A few weeks ago, we announced CenturyLink Private Cloud – a new approach to the private cloud segment that offers breakthrough simplicity for large enterprises. CenturyLink Private Cloud is designed for those looking to deploy a transformational private cloud, instead of eking out incremental gains.
Entering a new market segment is a significant undertaking for any product organization. Every solution requires a series of trade-offs —just ask any product manager - and development of the CenturyLink Private Cloud is no exception. So what were the trade-offs that we made, and how do they compare to other private cloud alternatives? For a little insight into how we evaluated the private cloud market landscape and our decision making process, read on.
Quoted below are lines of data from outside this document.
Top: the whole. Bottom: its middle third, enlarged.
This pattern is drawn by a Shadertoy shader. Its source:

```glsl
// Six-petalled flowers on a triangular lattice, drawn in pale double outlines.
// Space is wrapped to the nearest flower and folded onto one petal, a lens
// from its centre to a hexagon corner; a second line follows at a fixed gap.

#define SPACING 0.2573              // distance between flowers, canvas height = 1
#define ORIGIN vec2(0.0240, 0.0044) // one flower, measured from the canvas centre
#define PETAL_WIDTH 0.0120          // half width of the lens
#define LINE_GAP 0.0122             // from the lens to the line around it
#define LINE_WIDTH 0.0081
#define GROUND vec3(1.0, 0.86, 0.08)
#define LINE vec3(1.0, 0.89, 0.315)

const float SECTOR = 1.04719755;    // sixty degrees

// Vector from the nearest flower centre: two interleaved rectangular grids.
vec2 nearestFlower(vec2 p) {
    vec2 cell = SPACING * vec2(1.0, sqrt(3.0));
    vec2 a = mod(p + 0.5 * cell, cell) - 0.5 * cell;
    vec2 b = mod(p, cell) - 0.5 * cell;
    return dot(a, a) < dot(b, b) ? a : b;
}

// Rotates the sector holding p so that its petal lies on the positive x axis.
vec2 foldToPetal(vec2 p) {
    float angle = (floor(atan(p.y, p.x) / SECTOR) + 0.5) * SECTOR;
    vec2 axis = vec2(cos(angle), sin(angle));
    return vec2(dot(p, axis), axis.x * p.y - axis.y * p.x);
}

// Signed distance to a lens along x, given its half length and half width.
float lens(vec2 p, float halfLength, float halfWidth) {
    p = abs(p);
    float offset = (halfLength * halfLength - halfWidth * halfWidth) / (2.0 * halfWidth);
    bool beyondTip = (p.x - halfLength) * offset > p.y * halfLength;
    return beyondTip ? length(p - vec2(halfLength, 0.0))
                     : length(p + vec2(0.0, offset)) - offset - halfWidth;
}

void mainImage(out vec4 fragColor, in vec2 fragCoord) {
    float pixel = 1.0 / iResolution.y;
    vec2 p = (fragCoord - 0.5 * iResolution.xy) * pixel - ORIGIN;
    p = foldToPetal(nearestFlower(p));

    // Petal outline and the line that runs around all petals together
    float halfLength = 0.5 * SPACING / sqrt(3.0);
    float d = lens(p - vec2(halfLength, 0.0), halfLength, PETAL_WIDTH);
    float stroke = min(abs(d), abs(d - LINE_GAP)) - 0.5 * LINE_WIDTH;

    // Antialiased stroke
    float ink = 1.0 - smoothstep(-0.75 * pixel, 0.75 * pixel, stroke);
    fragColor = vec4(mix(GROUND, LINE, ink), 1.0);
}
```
Successful private cloud deployments – though more common these days – remain elusive. The brave souls that pursue a “do-it-yourself” approach often discover that:
- Building a cloud is hard (especially the self-service and automation)
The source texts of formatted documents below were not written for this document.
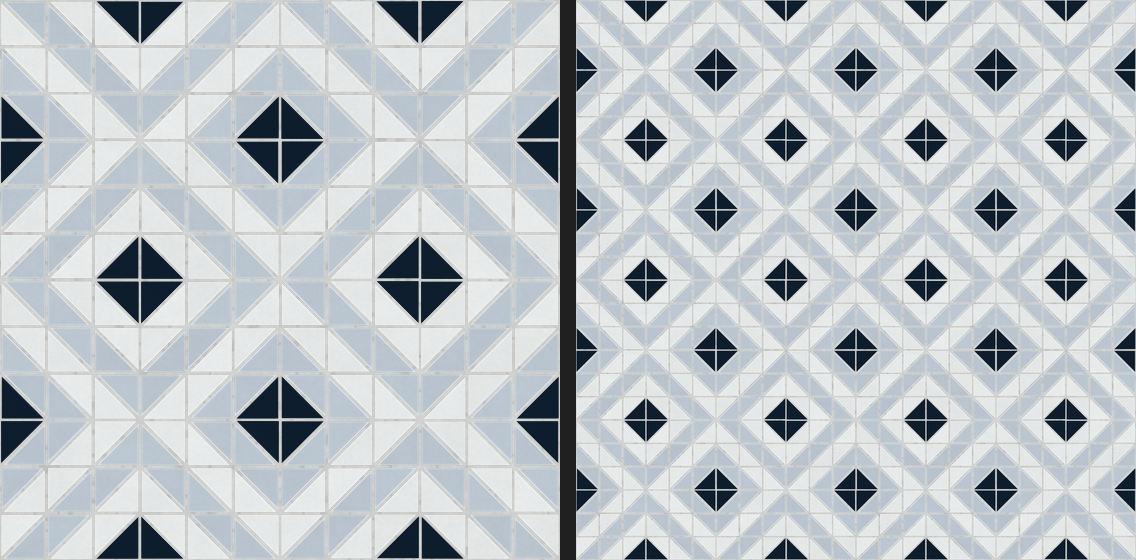
Left, the tile; right, the same tile 2 across and 2 down.
Give the GLSL for this pattern, as a Shadertoy shader.

```glsl
// Glazed triangle mosaic: nested diamonds of navy, white and pale blue tiles, 2 x 2 repeats.
// The plane is folded into one quadrant of a 6 x 6 cell repeat; each square cell is cut
// along its diagonal, and the diagonal band number picks the tile colour.

float hash(vec2 p) {
    return fract(sin(dot(p, vec2(127.1, 311.7))) * 43758.5453);
}

// Value noise that wraps every `period` lattice cells
float wrapNoise(vec2 p, float period) {
    vec2 i = floor(p), f = fract(p);
    f = f * f * (3.0 - 2.0 * f);
    vec2 a = mod(i, period), b = mod(i + 1.0, period);
    return mix(mix(hash(a), hash(vec2(b.x, a.y)), f.x),
               mix(hash(vec2(a.x, b.y)), hash(b), f.x), f.y);
}

// Rounded right triangle with legs on the axes, inset by the grout; negative inside
float triangleTile(vec2 f) {
    vec3 edges = vec3(0.031 - f, (f.x + f.y - 1.0) * 0.7071 + 0.029);
    vec3 k = edges + 0.016;
    return length(max(k, 0.0)) + min(max(k.x, max(k.y, k.z)), 0.0) - 0.016;
}

vec3 bandColor(float band) {
    if (band < 0.5 || band > 4.5) return vec3(0.055, 0.115, 0.175);
    return mod(band, 2.0) > 0.5 ? vec3(0.90, 0.91, 0.91) : vec3(0.725, 0.77, 0.81);
}

void mainImage(out vec4 fragColor, in vec2 fragCoord) {
    vec2 uv = fragCoord / iResolution.xy;
    vec2 p = uv * 12.0;
    float aa = 12.0 / min(iResolution.x, iResolution.y);

    // Fold around the white-ringed diamond; the blue-ringed one lies at (3, 3)
    vec2 q = abs(mod(p, 6.0) - vec2(3.0, 3.0));
    q.y = 3.0 - q.y;
    vec2 cell = floor(q), f = fract(q);

    // Split the cell into its inner and outer triangle
    float outer = step(1.0, f.x + f.y);
    f = mix(f, 1.0 - f, outer);
    float band = cell.x + cell.y + outer;

    // Slight misplacement and tone of each tile
    vec2 id = mod(floor(p), 12.0) + outer * vec2(17.0, 31.0);
    f += (vec2(hash(id + 3.0), hash(id + 7.0)) - 0.5) * 0.014;
    float d = triangleTile(f);

    float mottle = wrapNoise(uv * 36.0, 36.0) - 0.5;
    float grain = wrapNoise(uv * 240.0, 240.0) - 0.5;

    // Glaze, with a pale raised rim that is brightest along the diagonal
    vec3 tile = bandColor(band);
    float light = smoothstep(0.3, 0.6, tile.g);
    tile *= 1.0 + (hash(id) - 0.5) * 0.025 + mottle * 0.014 + grain * 0.016;
    float rim = smoothstep(-0.045, -0.012, d);
    float diagonal = smoothstep(0.84, 0.94, f.x + f.y);
    tile = mix(tile, vec3(0.95, 0.96, 0.96), rim * light * (0.22 + 0.4 * diagonal));

    // Grout, a little warm and uneven, with small dark pits
    float pits = smoothstep(0.72, 0.95, wrapNoise(uv * 96.0, 96.0));
    vec3 grout = vec3(0.815, 0.82, 0.812) * (1.0 + mottle * 0.04 + grain * 0.04);
    grout *= 1.0 - 0.08 * pits - 0.05 * (1.0 - smoothstep(0.0, 0.02, d));

    vec3 col = mix(tile, grout, smoothstep(-0.5 * aa, 0.5 * aa, d));
    fragColor = vec4(col, 1.0);
}
```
- Running a cloud to 99.99% SLAs is hard
- Just because you call it cloud doesn’t mean it is one
- Users do not automatically gravitate to what you build
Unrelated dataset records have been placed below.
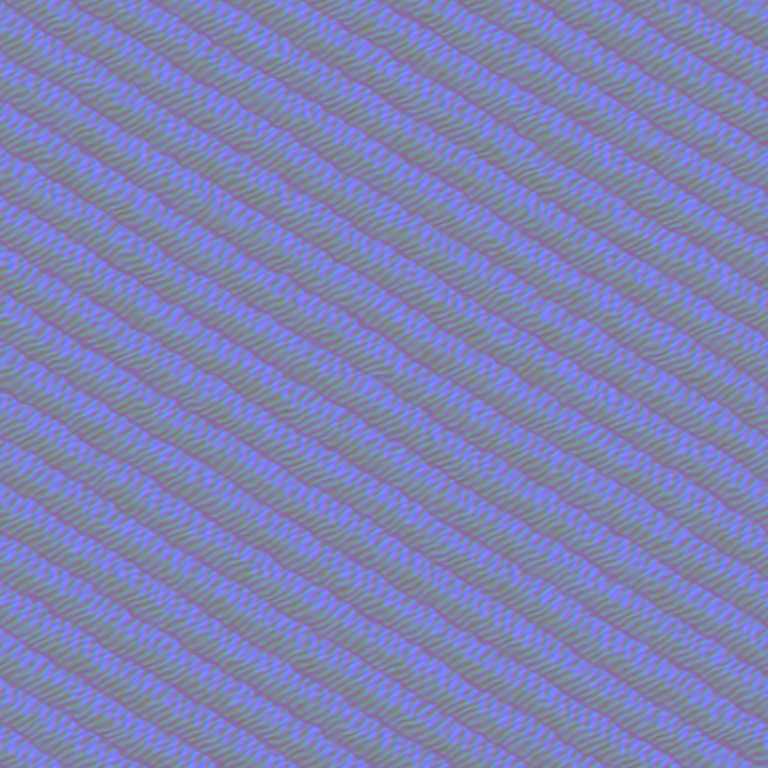
Write a Shadertoy shader that draws this texture map.

```glsl
// Tangent-space normal map of diagonal twill cloth with fine uneven yarns.

const float TAU = 6.2831853;

float hash(vec2 p) {
    vec3 q = fract(vec3(p.xyx) * 0.1031);
    q += dot(q, q.yzx + 33.33);
    return fract((q.x + q.y) * q.z);
}

// Value noise in -1..1 that wraps after "cells" cells
float noise(vec2 p, float cells) {
    p *= cells;
    vec2 i = floor(p), f = fract(p);
    f = f * f * (3.0 - 2.0 * f);
    vec2 a = mod(i, cells), b = mod(i + 1.0, cells);
    float low = mix(hash(a), hash(vec2(b.x, a.y)), f.x);
    float high = mix(hash(vec2(a.x, b.y)), hash(b), f.x);
    return 2.0 * mix(low, high, f.y) - 1.0;
}

// Irregular displacement of the yarns, in yarn widths
float yarnDrift(vec2 p) {
    return 0.28 * noise(p, 22.0) + 0.24 * noise(p + 0.37, 57.0);
}

// Steep yarns stand across the ribs
float steepYarn(vec2 p) {
    return sin(TAU * (dot(p, vec2(58.0, -27.0)) + yarnDrift(p)));
}

// Shallow yarns rise to the right
float shallowYarn(vec2 p) {
    return sin(TAU * (dot(p, vec2(-46.0, 88.0)) + 1.2 * yarnDrift(p + 0.21)));
}

// Position across one twill rib: 10 ribs across, 16 down
float ribPhase(vec2 p) {
    return fract(dot(p, vec2(10.0, 16.0)) + 0.05 * noise(p, 13.0) + 0.07 * noise(p, 75.0));
}

// Raised part of the rib
float ribMask(float phase) {
    return smoothstep(0.30, 0.58, phase) * (1.0 - smoothstep(0.88, 0.99, phase));
}

float clothHeight(vec2 p, float rib) {
    float steep = steepYarn(p), shallow = shallowYarn(p);
    float grain = noise(p + 0.11, 95.0);
    return mix(0.8 * shallow + 0.2 * steep, steep + 0.5 * shallow, rib) + 0.4 * grain;
}

void mainImage(out vec4 fragColor, in vec2 fragCoord) {
    vec2 p = fragCoord / iResolution.xy;
    float phase = ribPhase(p);
    float rib = ribMask(phase);

    // Slope of the yarns by central differences
    vec2 e = vec2(0.0014, 0.0);
    vec2 slope = vec2(clothHeight(p + e.xy, rib) - clothHeight(p - e.xy, rib),
                      clothHeight(p + e.yx, rib) - clothHeight(p - e.yx, rib)) / (2.0 * e.x);
    slope *= vec2(0.00014, 0.00018);

    // Rib yarn crests face outward, the gaps and valleys are dull
    float steep = steepYarn(p), shallow = shallowYarn(p);
    float ribFacing = 0.82 + 0.13 * steep + 0.09 * shallow * (0.4 - steep);
    float valleyFacing = 0.61 + 0.05 * shallow + 0.04 * steep;
    float facing = mix(valleyFacing, ribFacing, rib) + 0.06 * noise(p, 83.0);
    vec3 color = vec3(0.495 - slope.x, 0.51 - slope.y, facing);

    // Lit lower flank of each rib
    float flank = smoothstep(0.18, 0.34, phase) * (1.0 - smoothstep(0.42, 0.60, phase));
    color += flank * vec3(-0.01, 0.03, 0.0);

    // Broken purple crease along the upper edge
    float creaseDistance = abs(fract(phase + 0.53) - 0.5);
    float crease = 1.0 - smoothstep(0.01, 0.10, creaseDistance);
    crease *= 0.55 + 0.3 * noise(p + 0.19, 64.0);
    color = mix(color, vec3(0.54, 0.39, 0.64), crease);

    fragColor = vec4(clamp(color, 0.0, 1.0), 1.0);
}
```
- Lots of time and money are wasted when these lessons are learned the hard way. Forrester Research posted this great analysis of DIY private clouds: “Why Your Enterprise Private Cloud is Failing.” It’s a must-read for those evaluating continued investment in the DIY path.
Why Enterprises Choose the DIY Route
- Control over hardware and the bill-of-materials
- Control over management software package
- On-premise deployment if desired
- High likelihood of achieving incremental efficiency gains
- Higher human cost
- Lower SLAs than commercial alternatives
- Some software packages lack “true” cloud capabilities
- Ongoing human cost & CapEx
- Less-frequent upgrades
- Unlikely to satisfy developer needs
- Unlikely to transform the enterprise
Most of the benefits here revolve around control of the implementation and the specific vendors chosen. Increasingly, these are less important to enterprises. Why? They do not directly affect business outcomes. The trade-offs are what you would expect when you choose to “build” instead of “buy.”
Private clouds from traditional IT vendors don’t necessarily make it easier
Solutions labeled “private cloud” can be confusing in a number of ways. Buyers often find themselves unclear on basic questions like:
- Who owns the hardware?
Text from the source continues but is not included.